Canadian investors should brace themselves for a rough start to a shortened week, following the three-day Victoria Day weekend. Global stocks were set for a drubbing on Tuesday morning, and Canadian indexes will have to catch up to Monday's decline as well.
U.S. stock index futures were down sharply with a little more than an hour before markets opened, suggesting that stocks would fall at the start of trading. Futures for the Dow Jones industrial average were down 210 points or 2.1 per cent. Futures for the broader S&P 500 were down 25 points or 2.4 per cent. Both indexes fell towards the end of trading on Monday, with the Dow closing 1.2 per cent lower.
In Europe, the U.K.'s FTSE 100 was down 2.5 per cent and Germany's DAX index was down 2.7 per cent in afternoon trading. In Asia, Japan's Nikkei 225 fell 3.1 per cent in overnight trading.
U.S. Treasury bonds were again being sought for their safe haven status, as the euro fell against the U.S. dollar. Those currency shifts were also affecting commodity prices, with crude oil falling below $68 (U.S.) a barrel, down $2.46. This decline will likely have a big impact on the commodity-heavy S&P/TSX composite index.
Although political tension between South Korea and North Korea is weighing on Asian markets, Europe continues to be the biggest source of investor anxiety. There, the rate at which banks lend to one another has risen to its highest level since last July, reflecting concern over the health of financial firms.

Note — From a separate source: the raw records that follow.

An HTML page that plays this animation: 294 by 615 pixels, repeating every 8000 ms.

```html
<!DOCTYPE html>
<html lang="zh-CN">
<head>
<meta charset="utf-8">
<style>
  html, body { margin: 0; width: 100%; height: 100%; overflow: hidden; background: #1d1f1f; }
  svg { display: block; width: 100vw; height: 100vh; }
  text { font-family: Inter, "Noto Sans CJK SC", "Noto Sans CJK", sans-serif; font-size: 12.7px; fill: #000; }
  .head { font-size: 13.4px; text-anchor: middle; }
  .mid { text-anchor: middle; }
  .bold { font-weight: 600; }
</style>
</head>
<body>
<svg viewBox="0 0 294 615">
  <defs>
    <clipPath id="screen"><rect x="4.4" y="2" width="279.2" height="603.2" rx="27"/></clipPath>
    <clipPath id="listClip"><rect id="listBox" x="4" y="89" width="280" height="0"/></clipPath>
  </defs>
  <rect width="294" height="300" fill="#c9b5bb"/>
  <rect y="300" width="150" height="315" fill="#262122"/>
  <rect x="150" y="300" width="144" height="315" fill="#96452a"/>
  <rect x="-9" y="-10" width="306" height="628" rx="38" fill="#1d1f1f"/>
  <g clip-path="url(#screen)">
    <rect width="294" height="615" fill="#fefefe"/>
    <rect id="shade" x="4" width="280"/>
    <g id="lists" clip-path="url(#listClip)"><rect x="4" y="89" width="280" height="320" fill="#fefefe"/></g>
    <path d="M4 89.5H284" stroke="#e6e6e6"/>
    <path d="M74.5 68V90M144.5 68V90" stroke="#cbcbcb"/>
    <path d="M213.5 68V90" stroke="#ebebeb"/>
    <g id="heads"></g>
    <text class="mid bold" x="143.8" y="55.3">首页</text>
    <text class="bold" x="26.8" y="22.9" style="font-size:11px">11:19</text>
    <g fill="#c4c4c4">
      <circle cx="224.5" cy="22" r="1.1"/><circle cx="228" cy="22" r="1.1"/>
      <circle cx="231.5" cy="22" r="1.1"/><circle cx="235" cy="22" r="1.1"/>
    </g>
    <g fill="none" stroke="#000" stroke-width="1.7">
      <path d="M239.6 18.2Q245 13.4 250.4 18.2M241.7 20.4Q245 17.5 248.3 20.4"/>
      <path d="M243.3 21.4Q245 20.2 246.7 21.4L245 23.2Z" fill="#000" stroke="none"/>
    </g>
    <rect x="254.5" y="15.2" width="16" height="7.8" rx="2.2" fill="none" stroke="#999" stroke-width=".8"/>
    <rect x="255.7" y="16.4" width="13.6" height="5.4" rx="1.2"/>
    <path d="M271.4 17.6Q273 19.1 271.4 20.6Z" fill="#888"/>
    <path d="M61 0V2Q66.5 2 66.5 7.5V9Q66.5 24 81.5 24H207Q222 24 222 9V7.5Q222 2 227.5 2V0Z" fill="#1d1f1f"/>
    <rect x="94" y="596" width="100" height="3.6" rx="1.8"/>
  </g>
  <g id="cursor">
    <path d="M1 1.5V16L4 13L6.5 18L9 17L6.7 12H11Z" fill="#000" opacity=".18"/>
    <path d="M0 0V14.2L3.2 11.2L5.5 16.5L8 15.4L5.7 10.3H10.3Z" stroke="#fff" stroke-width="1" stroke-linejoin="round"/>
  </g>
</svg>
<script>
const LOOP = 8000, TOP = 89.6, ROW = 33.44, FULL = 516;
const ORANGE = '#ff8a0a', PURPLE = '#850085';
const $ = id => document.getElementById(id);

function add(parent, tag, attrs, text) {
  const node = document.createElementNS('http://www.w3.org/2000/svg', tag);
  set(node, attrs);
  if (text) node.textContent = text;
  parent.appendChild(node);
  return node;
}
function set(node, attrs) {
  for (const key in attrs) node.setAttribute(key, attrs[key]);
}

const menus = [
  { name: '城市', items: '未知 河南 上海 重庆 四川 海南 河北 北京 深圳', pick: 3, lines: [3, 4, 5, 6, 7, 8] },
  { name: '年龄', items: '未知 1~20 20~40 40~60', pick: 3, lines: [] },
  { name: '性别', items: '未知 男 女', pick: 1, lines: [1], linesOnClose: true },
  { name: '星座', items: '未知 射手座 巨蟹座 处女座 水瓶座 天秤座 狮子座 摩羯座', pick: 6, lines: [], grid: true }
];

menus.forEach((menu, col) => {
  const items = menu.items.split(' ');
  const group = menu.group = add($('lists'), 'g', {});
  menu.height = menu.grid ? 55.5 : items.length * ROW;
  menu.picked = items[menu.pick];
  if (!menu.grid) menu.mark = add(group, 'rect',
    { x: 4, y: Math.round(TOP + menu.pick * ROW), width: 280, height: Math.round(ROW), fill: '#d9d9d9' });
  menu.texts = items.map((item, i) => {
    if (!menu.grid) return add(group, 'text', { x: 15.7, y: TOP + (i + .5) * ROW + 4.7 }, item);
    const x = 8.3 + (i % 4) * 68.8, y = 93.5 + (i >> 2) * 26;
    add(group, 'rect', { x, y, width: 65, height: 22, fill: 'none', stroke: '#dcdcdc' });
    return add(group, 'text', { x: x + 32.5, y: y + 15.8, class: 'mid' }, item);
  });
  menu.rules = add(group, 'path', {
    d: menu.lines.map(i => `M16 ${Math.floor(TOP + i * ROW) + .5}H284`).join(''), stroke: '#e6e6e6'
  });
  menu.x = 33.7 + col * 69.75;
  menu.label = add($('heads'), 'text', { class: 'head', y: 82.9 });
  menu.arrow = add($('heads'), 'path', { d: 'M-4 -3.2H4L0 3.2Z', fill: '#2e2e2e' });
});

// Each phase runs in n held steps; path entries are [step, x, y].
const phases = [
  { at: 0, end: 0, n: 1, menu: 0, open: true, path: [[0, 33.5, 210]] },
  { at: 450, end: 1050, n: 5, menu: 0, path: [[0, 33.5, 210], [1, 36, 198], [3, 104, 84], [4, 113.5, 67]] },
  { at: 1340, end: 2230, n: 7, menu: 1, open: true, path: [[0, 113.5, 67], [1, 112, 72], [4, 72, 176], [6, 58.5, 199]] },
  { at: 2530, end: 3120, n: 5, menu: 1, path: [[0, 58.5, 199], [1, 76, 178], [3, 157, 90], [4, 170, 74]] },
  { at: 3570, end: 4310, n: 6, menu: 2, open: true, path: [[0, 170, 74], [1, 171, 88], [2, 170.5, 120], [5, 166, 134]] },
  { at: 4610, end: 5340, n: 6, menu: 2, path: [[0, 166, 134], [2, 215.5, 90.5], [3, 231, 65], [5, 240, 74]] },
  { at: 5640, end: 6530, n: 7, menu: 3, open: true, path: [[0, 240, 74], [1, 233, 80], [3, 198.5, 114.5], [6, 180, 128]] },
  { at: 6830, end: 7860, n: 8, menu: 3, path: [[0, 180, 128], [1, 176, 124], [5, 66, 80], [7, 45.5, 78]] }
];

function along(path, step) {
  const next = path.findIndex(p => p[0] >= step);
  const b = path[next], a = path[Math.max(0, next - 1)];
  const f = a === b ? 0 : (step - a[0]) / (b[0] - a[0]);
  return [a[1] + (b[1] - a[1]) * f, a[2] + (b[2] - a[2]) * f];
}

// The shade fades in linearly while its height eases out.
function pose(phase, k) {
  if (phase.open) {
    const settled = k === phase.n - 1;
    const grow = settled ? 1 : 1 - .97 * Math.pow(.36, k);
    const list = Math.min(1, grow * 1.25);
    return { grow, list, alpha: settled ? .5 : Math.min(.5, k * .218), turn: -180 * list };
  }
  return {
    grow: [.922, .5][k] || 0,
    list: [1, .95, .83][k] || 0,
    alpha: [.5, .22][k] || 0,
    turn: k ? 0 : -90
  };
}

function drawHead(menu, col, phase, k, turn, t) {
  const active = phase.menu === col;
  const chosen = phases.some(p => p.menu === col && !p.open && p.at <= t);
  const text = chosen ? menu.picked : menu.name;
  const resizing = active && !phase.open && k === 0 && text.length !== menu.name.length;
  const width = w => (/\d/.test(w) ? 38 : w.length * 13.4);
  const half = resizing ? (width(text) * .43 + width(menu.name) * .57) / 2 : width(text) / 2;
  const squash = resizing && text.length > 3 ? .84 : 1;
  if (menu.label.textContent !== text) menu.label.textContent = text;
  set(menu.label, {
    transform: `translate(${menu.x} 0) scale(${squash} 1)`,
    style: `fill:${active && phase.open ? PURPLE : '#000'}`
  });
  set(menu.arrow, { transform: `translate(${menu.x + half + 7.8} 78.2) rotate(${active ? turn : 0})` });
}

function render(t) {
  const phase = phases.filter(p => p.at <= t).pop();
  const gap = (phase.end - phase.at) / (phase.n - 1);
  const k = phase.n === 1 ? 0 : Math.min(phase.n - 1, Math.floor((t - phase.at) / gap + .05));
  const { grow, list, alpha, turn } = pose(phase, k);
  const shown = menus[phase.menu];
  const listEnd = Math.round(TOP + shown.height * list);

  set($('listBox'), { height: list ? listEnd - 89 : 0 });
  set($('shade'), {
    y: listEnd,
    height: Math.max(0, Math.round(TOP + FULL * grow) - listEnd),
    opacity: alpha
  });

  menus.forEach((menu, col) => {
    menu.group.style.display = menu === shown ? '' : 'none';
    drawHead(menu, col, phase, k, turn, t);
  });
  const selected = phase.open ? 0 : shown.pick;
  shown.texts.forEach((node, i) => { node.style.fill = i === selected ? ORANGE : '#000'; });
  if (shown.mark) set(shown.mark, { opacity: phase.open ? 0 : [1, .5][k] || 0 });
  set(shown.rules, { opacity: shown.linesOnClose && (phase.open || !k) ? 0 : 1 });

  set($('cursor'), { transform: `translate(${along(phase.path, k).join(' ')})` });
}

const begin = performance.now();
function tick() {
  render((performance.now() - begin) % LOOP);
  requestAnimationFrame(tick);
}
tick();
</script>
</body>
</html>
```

At the same time, some European countries are now making substantial budget cuts in an effort to bring their deficits down -- a necessary move, but one that raises concerns about economic growth in the region as it emerges from recession (in part because of big government spending).